Below are records to repeat exactly; do not include any pictures.

---------- Records for this task

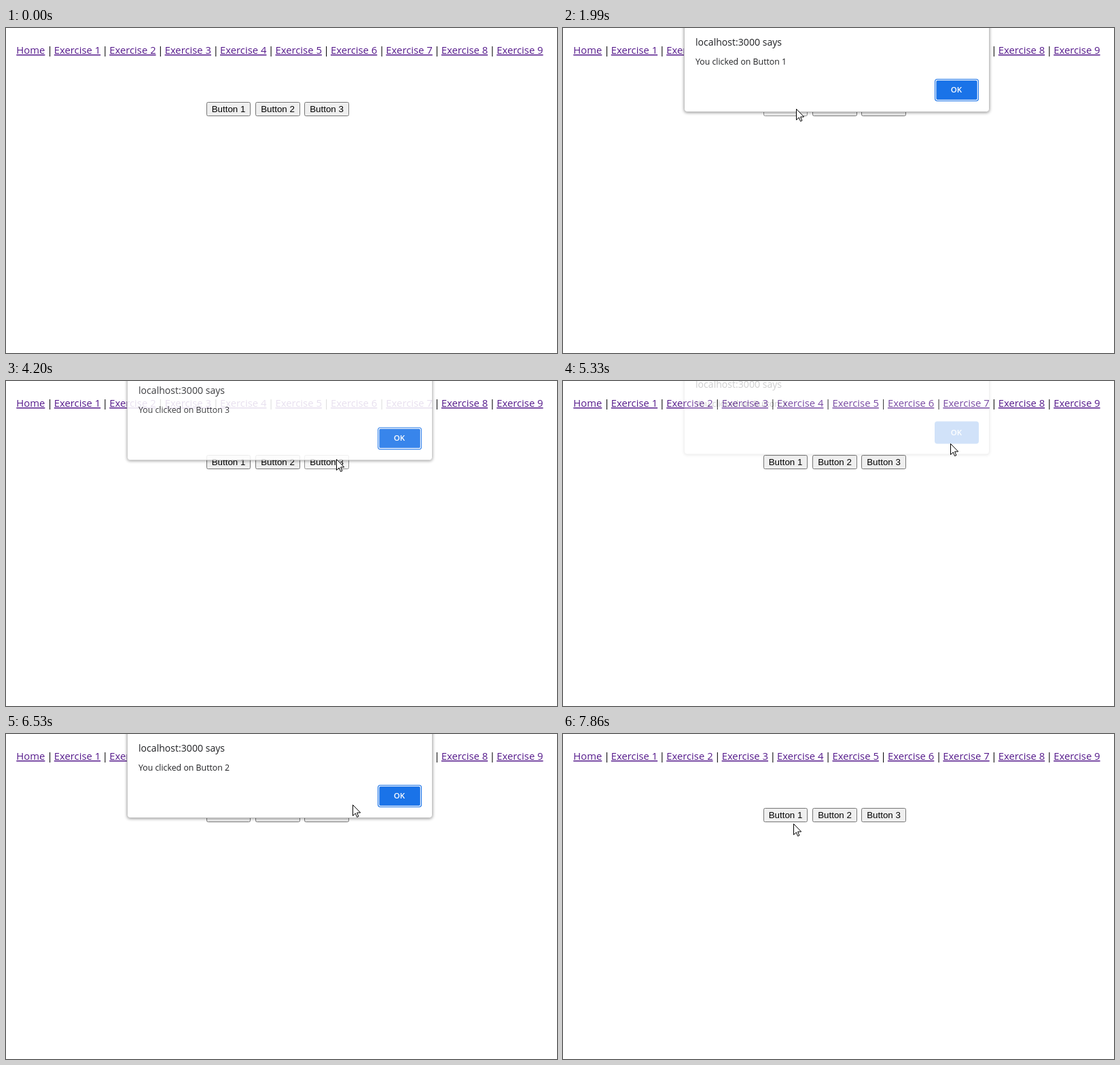
Animation of 811x479 px, one loop 8000 ms. Source, as an HTML page:

```html
<!DOCTYPE html>
<html lang="en">
<head>
<meta charset="utf-8">
<title>Button alerts</title>
<style>
  html, body { margin: 0; width: 100%; height: 100%; overflow: hidden; background: #fff; }
  svg { display: block; }
  text { font-family: "Open Sans", "Noto Sans", sans-serif; white-space: pre; }
  #nav text { font-size: 14.85px; }
  .link { fill: #551a8b; text-decoration: underline; text-decoration-thickness: 1px; text-underline-offset: 1px; }
  .bar { text-anchor: middle; }
  #buttons rect { fill: #efefef; stroke: #767676; }
  #buttons .hover rect { fill: #f5f5f5; stroke: #8f8f8f; }
  #buttons text { font: 13.333px "Liberation Sans", Arial, sans-serif; text-anchor: middle; }
  #panel { fill: #fff; stroke: #c4c4c4; filter: drop-shadow(0 1px 2px #0006); }
  #ok { fill: #1a73e8; }
  #ok.hover { fill: #2a7ce6; }
</style>
</head>
<body>
<svg width="811" height="479" viewBox="0 0 811 479">
  <g id="nav"></g>
  <g id="buttons"></g>
  <g id="dialog">
    <rect id="panel" x="178.5" y="-30" width="449" height="153.5" rx="4"/>
    <text x="195" y="25.5" font-size="14.1" fill="#202124">localhost:3000 says</text>
    <text id="message" x="195" y="54" font-size="12.34" fill="#202124"></text>
    <rect id="ok" x="547" y="75" width="65" height="33" rx="4"/>
    <rect id="ring" x="548.7" y="76.7" width="61.6" height="29.6" rx="2.5" fill="none" stroke="#fff" stroke-width="1.2"/>
    <text x="579" y="95.3" font-size="11.5" font-weight="600" fill="#fff" text-anchor="middle">OK</text>
  </g>
  <g id="pointer">
    <circle id="press" r="12" fill="#ff0" fill-opacity=".5"/>
    <path d="M-.5 .5V16.5L3.3 13 5.6 18.5 7.9 17.5 5.6 12H10.7Z" fill="#fff" stroke="#000"/>
  </g>
</svg>
<script>
const LOOP = 8000, FADE = 200, SLIDE = 20;
const $ = id => document.getElementById(id);
const clamp = v => Math.min(1, Math.max(0, v));
const easeOut = u => 1 - (1 - u) ** 2;
const easeInOut = u => u * u * (3 - 2 * u);

function add(parent, tag, attrs, text = '') {
  const el = document.createElementNS('http://www.w3.org/2000/svg', tag);
  for (const name in attrs) el.setAttribute(name, attrs[name]);
  el.textContent = text;
  parent.append(el);
  return el;
}

add($('nav'), 'text', { x: 15.3, y: 38, class: 'link' }, 'Home');
for (let i = 0; i < 9; i++) {
  const x = 70.8 + i * 81.42;
  add($('nav'), 'text', { x: x - 6.3, y: 38, class: 'bar' }, '|');
  add($('nav'), 'text', { x, y: 38, class: 'link' }, `Exercise ${i + 1}`);
}

const buttons = [[295, 65], [367, 66], [439, 66]].map(([x, w], i) => {
  const el = add($('buttons'), 'g', {});
  add(el, 'rect', { x: x + .5, y: 109.5, width: w - 1, height: 20, rx: 2 });
  add(el, 'text', { x: x + w / 2, y: 124 }, `Button ${i + 1}`);
  return { el, x, w };
});

// Pointer moves: start, end, target x, target y
const origin = [592, 416];
const moves = [
  [190, 900, 338, 120],
  [1930, 2590, 590, 89],
  [3130, 3530, 438, 126],
  [3740, 4020, 487, 115],
  [4730, 5070, 588, 88],
  [5240, 5730, 402, 128],
  [6260, 6730, 579, 89],
  [6790, 7000, 583, 87],
  [7560, 7860, 340, 132],
];
const presses = [920, 2990, 4050, 5130, 5930, 7470];
const alerts = [
  { button: 1, open: 1000, close: 3085 },
  { button: 3, open: 4118, close: 5225 },
  { button: 2, open: 6046, close: 7565 },
];

function pointerAt(t) {
  let [x, y] = origin;
  moves.forEach(([start, end, tx, ty], i) => {
    const u = clamp((t - start) / (end - start));
    const k = i ? easeInOut(u) : easeOut(u);
    x += (tx - x) * k;
    y += (ty - y) * k;
  });
  return [x, y];
}

function draw(t) {
  const [x, y] = pointerAt(t);
  const over = (left, top, w, h) => t >= 190 && x >= left && x < left + w && y >= top && y < top + h;
  $('pointer').setAttribute('transform', `translate(${Math.round(x)} ${Math.round(y)})`);
  $('pointer').style.display = t < 190 ? 'none' : '';
  $('press').style.display = presses.some(p => t >= p && t < p + 70) ? '' : 'none';
  for (const b of buttons) b.el.classList.toggle('hover', over(b.x, 109, b.w, 21));

  const alert = alerts.find(a => t >= a.open && t < a.close + FADE);
  $('dialog').style.display = alert ? '' : 'none';
  if (!alert) return;
  const closing = t >= alert.close;
  const shown = closing
    ? 1 - easeOut(clamp((t - alert.close) / FADE))
    : easeOut(clamp((t - alert.open) / FADE));
  $('dialog').setAttribute('transform', `translate(0 ${-SLIDE * (1 - shown)})`);
  $('dialog').setAttribute('opacity', clamp(1.5 * shown - .12));
  $('message').textContent = `You clicked on Button ${alert.button}`;
  $('ring').style.display = closing ? 'none' : '';
  $('ok').classList.toggle('hover', over(547, 75, 65, 33));
}

const began = performance.now();
function tick() {
  draw((performance.now() - began) % LOOP);
  requestAnimationFrame(tick);
}
tick();
</script>
</body>
</html>
```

--------------------

> **Answer to this task**:
Animation of 811x479 px, one loop 8000 ms. Source, as an HTML page:

```html
<!DOCTYPE html>
<html lang="en">
<head>
<meta charset="utf-8">
<title>Button alerts</title>
<style>
  html, body { margin: 0; width: 100%; height: 100%; overflow: hidden; background: #fff; }
  svg { display: block; }
  text { font-family: "Open Sans", "Noto Sans", sans-serif; white-space: pre; }
  #nav text { font-size: 14.85px; }
  .link { fill: #551a8b; text-decoration: underline; text-decoration-thickness: 1px; text-underline-offset: 1px; }
  .bar { text-anchor: middle; }
  #buttons rect { fill: #efefef; stroke: #767676; }
  #buttons .hover rect { fill: #f5f5f5; stroke: #8f8f8f; }
  #buttons text { font: 13.333px "Liberation Sans", Arial, sans-serif; text-anchor: middle; }
  #panel { fill: #fff; stroke: #c4c4c4; filter: drop-shadow(0 1px 2px #0006); }
  #ok { fill: #1a73e8; }
  #ok.hover { fill: #2a7ce6; }
</style>
</head>
<body>
<svg width="811" height="479" viewBox="0 0 811 479">
  <g id="nav"></g>
  <g id="buttons"></g>
  <g id="dialog">
    <rect id="panel" x="178.5" y="-30" width="449" height="153.5" rx="4"/>
    <text x="195" y="25.5" font-size="14.1" fill="#202124">localhost:3000 says</text>
    <text id="message" x="195" y="54" font-size="12.34" fill="#202124"></text>
    <rect id="ok" x="547" y="75" width="65" height="33" rx="4"/>
    <rect id="ring" x="548.7" y="76.7" width="61.6" height="29.6" rx="2.5" fill="none" stroke="#fff" stroke-width="1.2"/>
    <text x="579" y="95.3" font-size="11.5" font-weight="600" fill="#fff" text-anchor="middle">OK</text>
  </g>
  <g id="pointer">
    <circle id="press" r="12" fill="#ff0" fill-opacity=".5"/>
    <path d="M-.5 .5V16.5L3.3 13 5.6 18.5 7.9 17.5 5.6 12H10.7Z" fill="#fff" stroke="#000"/>
  </g>
</svg>
<script>
const LOOP = 8000, FADE = 200, SLIDE = 20;
const $ = id => document.getElementById(id);
const clamp = v => Math.min(1, Math.max(0, v));
const easeOut = u => 1 - (1 - u) ** 2;
const easeInOut = u => u * u * (3 - 2 * u);

function add(parent, tag, attrs, text = '') {
  const el = document.createElementNS('http://www.w3.org/2000/svg', tag);
  for (const name in attrs) el.setAttribute(name, attrs[name]);
  el.textContent = text;
  parent.append(el);
  return el;
}

add($('nav'), 'text', { x: 15.3, y: 38, class: 'link' }, 'Home');
for (let i = 0; i < 9; i++) {
  const x = 70.8 + i * 81.42;
  add($('nav'), 'text', { x: x - 6.3, y: 38, class: 'bar' }, '|');
  add($('nav'), 'text', { x, y: 38, class: 'link' }, `Exercise ${i + 1}`);
}

const buttons = [[295, 65], [367, 66], [439, 66]].map(([x, w], i) => {
  const el = add($('buttons'), 'g', {});
  add(el, 'rect', { x: x + .5, y: 109.5, width: w - 1, height: 20, rx: 2 });
  add(el, 'text', { x: x + w / 2, y: 124 }, `Button ${i + 1}`);
  return { el, x, w };
});

// Pointer moves: start, end, target x, target y
const origin = [592, 416];
const moves = [
  [190, 900, 338, 120],
  [1930, 2590, 590, 89],
  [3130, 3530, 438, 126],
  [3740, 4020, 487, 115],
  [4730, 5070, 588, 88],
  [5240, 5730, 402, 128],
  [6260, 6730, 579, 89],
  [6790, 7000, 583, 87],
  [7560, 7860, 340, 132],
];
const presses = [920, 2990, 4050, 5130, 5930, 7470];
const alerts = [
  { button: 1, open: 1000, close: 3085 },
  { button: 3, open: 4118, close: 5225 },
  { button: 2, open: 6046, close: 7565 },
];

function pointerAt(t) {
  let [x, y] = origin;
  moves.forEach(([start, end, tx, ty], i) => {
    const u = clamp((t - start) / (end - start));
    const k = i ? easeInOut(u) : easeOut(u);
    x += (tx - x) * k;
    y += (ty - y) * k;
  });
  return [x, y];
}

function draw(t) {
  const [x, y] = pointerAt(t);
  const over = (left, top, w, h) => t >= 190 && x >= left && x < left + w && y >= top && y < top + h;
  $('pointer').setAttribute('transform', `translate(${Math.round(x)} ${Math.round(y)})`);
  $('pointer').style.display = t < 190 ? 'none' : '';
  $('press').style.display = presses.some(p => t >= p && t < p + 70) ? '' : 'none';
  for (const b of buttons) b.el.classList.toggle('hover', over(b.x, 109, b.w, 21));

  const alert = alerts.find(a => t >= a.open && t < a.close + FADE);
  $('dialog').style.display = alert ? '' : 'none';
  if (!alert) return;
  const closing = t >= alert.close;
  const shown = closing
    ? 1 - easeOut(clamp((t - alert.close) / FADE))
    : easeOut(clamp((t - alert.open) / FADE));
  $('dialog').setAttribute('transform', `translate(0 ${-SLIDE * (1 - shown)})`);
  $('dialog').setAttribute('opacity', clamp(1.5 * shown - .12));
  $('message').textContent = `You clicked on Button ${alert.button}`;
  $('ring').style.display = closing ? 'none' : '';
  $('ok').classList.toggle('hover', over(547, 75, 65, 33));
}

const began = performance.now();
function tick() {
  draw((performance.now() - began) % LOOP);
  requestAnimationFrame(tick);
}
tick();
</script>
</body>
</html>
```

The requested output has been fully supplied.